(Excerpted records begins)
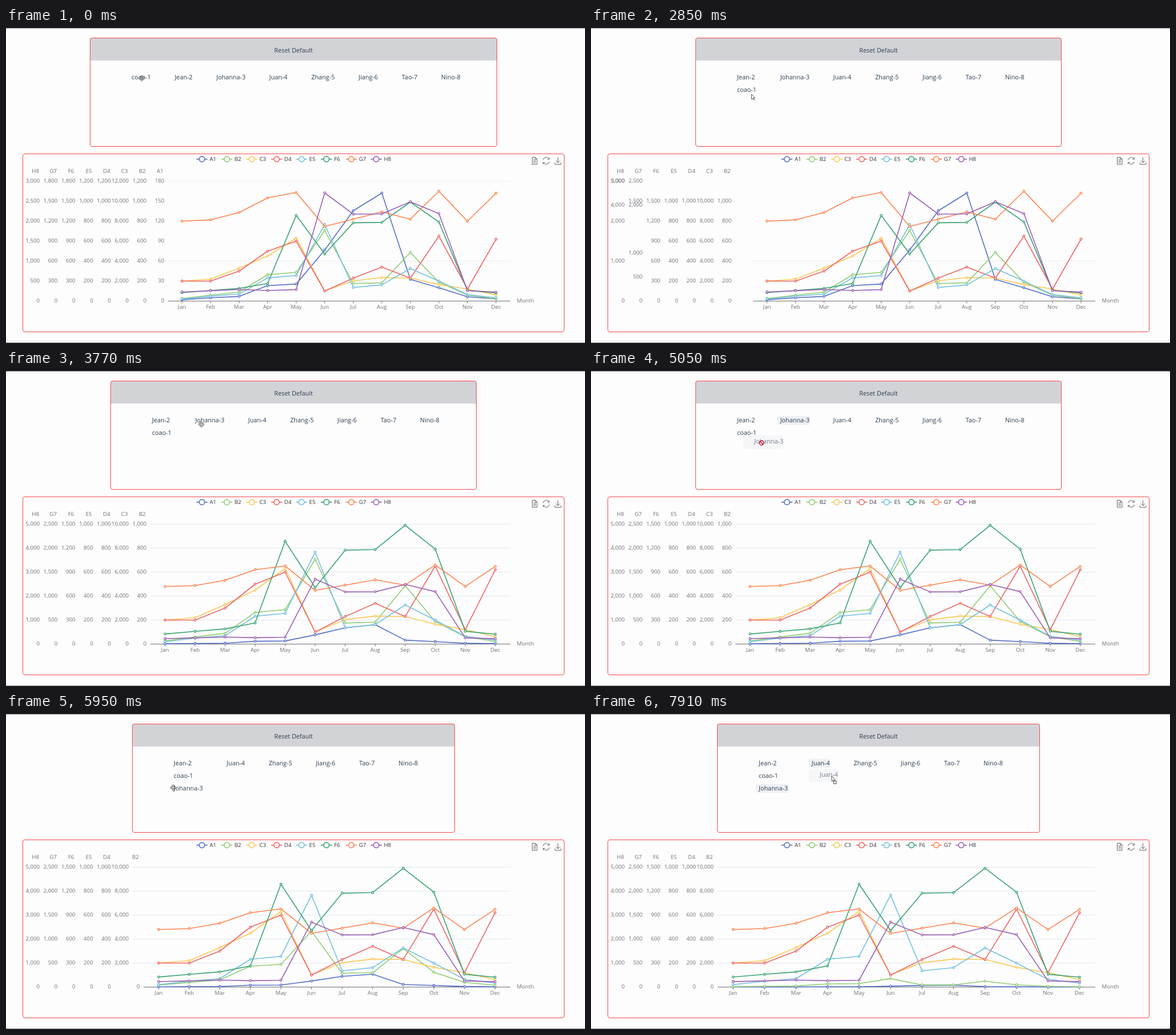
An HTML page that plays this animation: 1015 px wide and 552 px high, repeating every 8 s.

```html
<!DOCTYPE html>
<html lang="en">
<head>
<meta charset="utf-8">
<title>Draggable axis groups</title>
<style>
  html, body { margin: 0; width: 100%; height: 100%; overflow: hidden; background: #fdfdfd; }
  svg { display: block; width: 100%; height: 100%; font-family: "Open Sans", "Noto Sans", sans-serif; }
  .axis { font-size: 9.7px; fill: #6e7079; }
  .legend { font-size: 9.7px; fill: #333; }
  .item { font-size: 10.85px; fill: #2c3e50; }
  .crisp { shape-rendering: crispEdges; }
</style>
</head>
<body>
<svg id="stage" viewBox="0 0 1015 552"></svg>
<script>
// The screen refreshes on a steady tick; all motion below is timed in ticks.
const LOOP = 8000, TICK = 129, LEAD = 1170;
const BASE = 478.5, HEIGHT = 210, RIGHT = 884;
const MONTHS = 'Jan Feb Mar Apr May Jun Jul Aug Sep Oct Nov Dec'.split(' ');
const AXES = 'A1 B2 C3 D4 E5 F6 G7 H8'.split(' ');
const COLORS = '#5470c6 #91cc75 #fac858 #ee6666 #73c0de #3ba272 #fc8452 #9a60b4'.split(' ');
const ITEMS = 'coao-1 Jean-2 Johanna-3 Juan-4 Zhang-5 Jiang-6 Tao-7 Nino-8'.split(' ');

const lerp = (a, b, p) => a + (b - a) * p;
const clamp = p => Math.max(0, Math.min(1, p));
const cubicInOut = p => p < .5 ? 4 * p ** 3 : 1 - 4 * (1 - p) ** 3;

// Monthly curves; the eight series are rescaled or lifted copies of them.
const vapour = [2, 4.9, 7, 23.2, 25.6, 76.7, 135.6, 162.2, 32.6, 20, 6.4, 3.3];
const rain = [26, 59, 90, 264, 287, 707, 175.6, 182.2, 487, 188, 60, 23];
const warmth = [20, 22, 33, 45, 63, 10.2, 20.3, 23.4, 23, 16.5, 12, 6.2];
const heat = [20, 22, 33, 55, 63, 12, 23, 34, 23, 65, 20, 62];
const winter = i => i < 3 || i > 9;
const DATA = [
  vapour,
  rain,
  warmth.map(v => v * 100),
  heat.map((v, i) => i < 6 ? Math.floor(v / 10) * 100 : i === 10 ? 120 : v * 10),
  vapour.map(v => v > 100 ? v : v * 10),
  rain.map((v, i) => v + (winter(i) ? 100 : i === 3 || i === 5 ? 0 : 1000)),
  heat.map(v => 1000 + v * 10),
  rain.map((v, i) => v + (winter(i) ? 200 : i < 5 ? 0 : 2000))
];

// Smallest round step that reaches the peak in n intervals.
function niceStep(peak, n) {
  const unit = 10 ** Math.floor(Math.log10(peak / n));
  return unit * [1, 2, 3, 5, 10].find(m => m * unit * n >= peak);
}

// guests: series that have given up their own axis and share the one of B2
function makeView(n, guests) {
  const host = k => guests.includes(k) ? 1 : k;
  const steps = DATA.map((_, k) => {
    const peers = DATA.filter((_, j) => host(j) === host(k));
    return niceStep(Math.max(...peers.flat()), n);
  });
  let column = guests.length;
  return {
    n, steps,
    left: 283.5 - 31 * guests.length,
    scale: steps.map(s => s * n),
    slot: DATA.map((_, k) => guests.includes(k) ? -1 : column++)
  };
}
const VIEWS = [makeView(6, []), makeView(5, [0]), makeView(5, [0, 2])];

// Pointer glides: first tick, last tick, end x, end y, shape.
const GLIDES = [
  [-9, -1, 238, 88, 'move'], [-1, 3, 254.5, 104, 'copy'], [3, 8, 287, 95, 'copy'],
  [12, 13, 281.5, 116, 'arrow'], [15, 18, 329, 102, 'arrow'], [18, 21, 349, 89, 'move'],
  [26, 30, 299, 126, 'deny'], [30, 32, 293, 129, 'deny'], [35, 36, 293, 129, 'move'],
  [37, 41, 421, 86, 'arrow'], [41, 43, 407, 84, 'move'], [48, 52, 422, 109, 'copy']
];
const DRAGS = [
  { name: ITEMS[0], from: 0, to: 13, grab: 20.5 },
  { name: ITEMS[2], from: 27, to: 36, grab: 13 },
  { name: ITEMS[3], from: 49, to: 60, grab: 21 }
];

const pen = document.createElement('canvas').getContext('2d');
pen.font = '10.85px "Open Sans", "Noto Sans", sans-serif';
const widthOf = s => pen.measureText(s).width;

const rect = (x, y, w, h, fill, more = '') =>
  `<rect x="${x}" y="${y}" width="${w}" height="${h}" fill="${fill}" ${more}/>`;
const line = (x1, y1, x2, y2, color, more = '') =>
  `<path d="M${x1} ${y1}L${x2} ${y2}" stroke="${color}" ${more}/>`;
const text = (x, y, s, cls, anchor = 'start', more = '') =>
  `<text x="${x}" y="${y}" class="${cls}" text-anchor="${anchor}" ${more}>${s}</text>`;
const frame = (x, y, w, h) => rect(x, y, w, h, 'none', 'rx="3.5" stroke="#f8494c"');

function viewAt(k) {
  const ease = start => cubicInOut(clamp((k - start) * TICK / 300));
  if (k < 13) return { from: VIEWS[0], to: VIEWS[0], p: 1 };
  return k < 36 ? { from: VIEWS[0], to: VIEWS[1], p: ease(13.59) }
    : { from: VIEWS[1], to: VIEWS[2], p: ease(35.94) };
}

// Values present on both scales slide; new ones appear in place.
function yAxes(k, { from, to, p }) {
  const column = slot => 277.5 - 31.2 * slot;
  const left = lerp(from.left, to.left, p);
  const grid = new Map();
  let labels = '';
  AXES.forEach((name, a) => {
    if (to.slot[a] < 0) return;
    const x = column(lerp(from.slot[a], to.slot[a], p));
    labels += text(x - 7.5, 253.8, name, 'axis', 'middle');
    for (let i = 0; i <= to.n; i++) {
      const v = to.steps[a] * i;
      const kept = v <= from.scale[a] && v % from.steps[a] === 0;
      const y = BASE - HEIGHT * (kept ? lerp(v / from.scale[a], i / to.n, p) : i / to.n);
      labels += text(kept ? x : column(to.slot[a]), y + 2.5, v.toLocaleString('en-US'), 'axis', 'end');
      const row = Math.floor(y) + .5;
      if (i) grid.set(row, Math.min(grid.get(row) || RIGHT, kept ? left : to.left));
    }
  });
  let lines = '';
  if (k < 14) {
    for (const y of k < 13 ? [268.5, 408.5] : [408.5]) lines += line(left, y, RIGHT, y, '#efeff1');
  } else {
    grid.forEach((x, y) => lines += line(x, y, RIGHT, y, '#e0e6f1'));
  }
  return `<g class="crisp">${lines}</g>${labels}`;
}

function chart(k) {
  const view = viewAt(k), { from, to, p } = view;
  const left = lerp(from.left, to.left, p), band = (RIGHT - left) / 12;
  const px = i => left + band * (i + .5);
  let out = yAxes(k, view) + line(left, BASE, RIGHT, BASE, '#6e7079', 'class="crisp"');
  MONTHS.forEach((m, i) => {
    out += line(px(i), BASE, px(i), BASE + 4, '#6e7079') + text(px(i), 492.4, m, 'axis', 'middle');
  });
  out += text(895.5, 481.2, 'Month', 'axis');
  DATA.forEach((values, s) => {
    const rate = HEIGHT * lerp(1 / from.scale[s], 1 / to.scale[s], p);
    const pts = values.map((v, i) => [px(i).toFixed(2), (BASE - v * rate).toFixed(2)]);
    out += `<g stroke="${COLORS[s]}" stroke-width="1.6" stroke-linejoin="bevel">` +
      `<polyline points="${pts.join(' ')}" fill="none"/>` +
      pts.map(([x, y]) => `<circle cx="${x}" cy="${y}" r="1.75" fill="#fff" stroke-width="1.4"/>`).join('') + '</g>';
  });
  return out;
}

function legend() {
  return AXES.map((name, k) => {
    const x = 343.5 + 43.65 * k;
    return line(x - 9.7, 229.8, x + 9.7, 229.8, COLORS[k], 'stroke-width="1.6"') +
      `<circle cx="${x}" cy="229.8" r="4.7" fill="#fff" stroke="${COLORS[k]}" stroke-width="1.6"/>` +
      text(x + 13.4, 233, name, 'legend');
  }).join('');
}

function tools() {
  return `<g fill="none" stroke="#666">
    <path d="M922.5 226.5h5.5l3 3v9.5h-8.5zM928 226.5v3h3M924.5 231h4.5M924.5 233.5h4.5M924.5 236h4.5"/>
    <path d="M941.3 231.5a5.7 5.7 0 0 1 10.6-1.8M952.7 234a5.7 5.7 0 0 1-10.6 1.8M952.3 226.8v3.2h-3.2M941.7 238.7v-3.2h3.2"/>
    <path d="M967.5 226.5v9.5M963.7 232.3l3.8 3.8 3.8-3.8M962.3 235.5v3.5h10.6v-3.5"/></g>`;
}

// A dragged item joins the second column; its empty column goes on release.
function layoutAt(k) {
  const gap = 41.7, padLeft = 72.5, padding = 137;
  const cols = ITEMS.map(name => [name]);
  const join = (i, released) => {
    cols[1].push(ITEMS[i]);
    cols[i] = released ? null : [];
  };
  if (k >= 5) join(0, k >= 13);
  if (k >= 31) join(2, k >= 36);
  const shown = cols.filter(Boolean);
  const widths = shown.map(c => Math.max(0, ...c.map(widthOf)));
  const total = widths.reduce((a, b) => a + b) + gap * (shown.length - 1) + padding;
  const left = Math.floor(504 - total / 2) + .5;
  const spots = {};
  let x = left + padLeft;
  shown.forEach((c, i) => {
    c.forEach((name, row) => spots[name] = { x, y: 90.3 + 22 * row });
    x += widths[i] + gap;
  });
  return { left, spots };
}

function pointerAt(k) {
  const i = Math.max(0, GLIDES.findLastIndex(g => g[0] < k));
  const [start, end, x, y, kind] = GLIDES[i];
  const [, , x0, y0] = GLIDES[Math.max(0, i - 1)];
  const p = clamp((k - start) / (end - start));
  return { x: lerp(x0, x, p), y: lerp(y0, y, p), kind };
}

function pointer({ x, y, kind }) {
  const arrow = '<path d="M0 0V8.8L2 7L3.4 10L4.9 9.3L3.5 6.4H6.2Z" fill="#fff" stroke="#333" stroke-width=".8"/>';
  const shapes = {
    arrow,
    copy: arrow + rect(3.2, 8.5, 4.6, 4.6, '#fff', 'stroke="#333" stroke-width=".9"'),
    deny: '<circle r="3.7" fill="#fff" stroke="#d0142c" stroke-width="1.5"/>' +
      line(-2.6, -2.6, 2.6, 2.6, '#d0142c', 'stroke-width="1.5"'),
    move: [0, 90, 180, 270].map(a => `<path transform="rotate(${a})" fill="#fff" stroke="#333" stroke-width=".8"
      d="M-.8 -1V-3H-2.2L0 -5.3L2.2 -3H.8V-1"/>`).join('')
  };
  return `<g transform="translate(${x.toFixed(2)} ${y.toFixed(2)})">${shapes[kind]}</g>`;
}

function panel(k) {
  const { left, spots } = layoutAt(k), width = 1008 - 2 * left;
  const drag = DRAGS.find(d => k >= d.from && k < d.to);
  const mouse = pointerAt(k);
  const mark = name => rect(spots[name].x - 5, spots[name].y - 11.5, widthOf(name) + 6, 15.5, '#eef0f4', 'rx="2"');
  let out = rect(left, 18, width, 39, '#d2d3d7') + frame(left, 17.5, width, 190) +
    text(504, 42.6, 'Reset Default', 'item', 'middle');
  if (k >= 38) out += mark(ITEMS[2]);
  if (drag) out += mark(drag.name);
  for (const name of ITEMS) out += text(spots[name].x, spots[name].y, name, 'item');
  if (drag) {
    const x = mouse.x - drag.grab, y = mouse.y - 2.5;
    out += rect(x - 19, y - 11, widthOf(drag.name) + 19, 24, '#f1f2f6', 'rx="4" opacity=".6"') +
      text(x, y + 3.8, drag.name, 'item', 'start', 'opacity=".65"');
  }
  return out + pointer(mouse);
}

const stage = document.getElementById('stage');
const fixed = rect(0, 0, 1015, 552, '#fdfdfd') + rect(0, 0, 1015, 1, '#929292') + rect(0, 551, 1015, 1, '#929292') +
  frame(29.5, 220.5, 949, 312) + legend() + tools();
const start = performance.now();
let shown = null;

function draw() {
  const t = (performance.now() - start) % LOOP;
  const k = Math.max(-1, Math.floor((t - LEAD) / TICK));
  if (k !== shown) {
    shown = k;
    stage.innerHTML = fixed + chart(k) + panel(k);
  }
  requestAnimationFrame(draw);
}
draw();
</script>
</body>
</html>
```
(Excerpted records ends)
## What you are asked to do
Please list every line of the records that contains "shown".

## Exercise answer
  const shown = cols.filter(Boolean);
  const widths = shown.map(c => Math.max(0, ...c.map(widthOf)));
  const total = widths.reduce((a, b) => a + b) + gap * (shown.length - 1) + padding;
  shown.forEach((c, i) => {
let shown = null;
  if (k !== shown) {
    shown = k;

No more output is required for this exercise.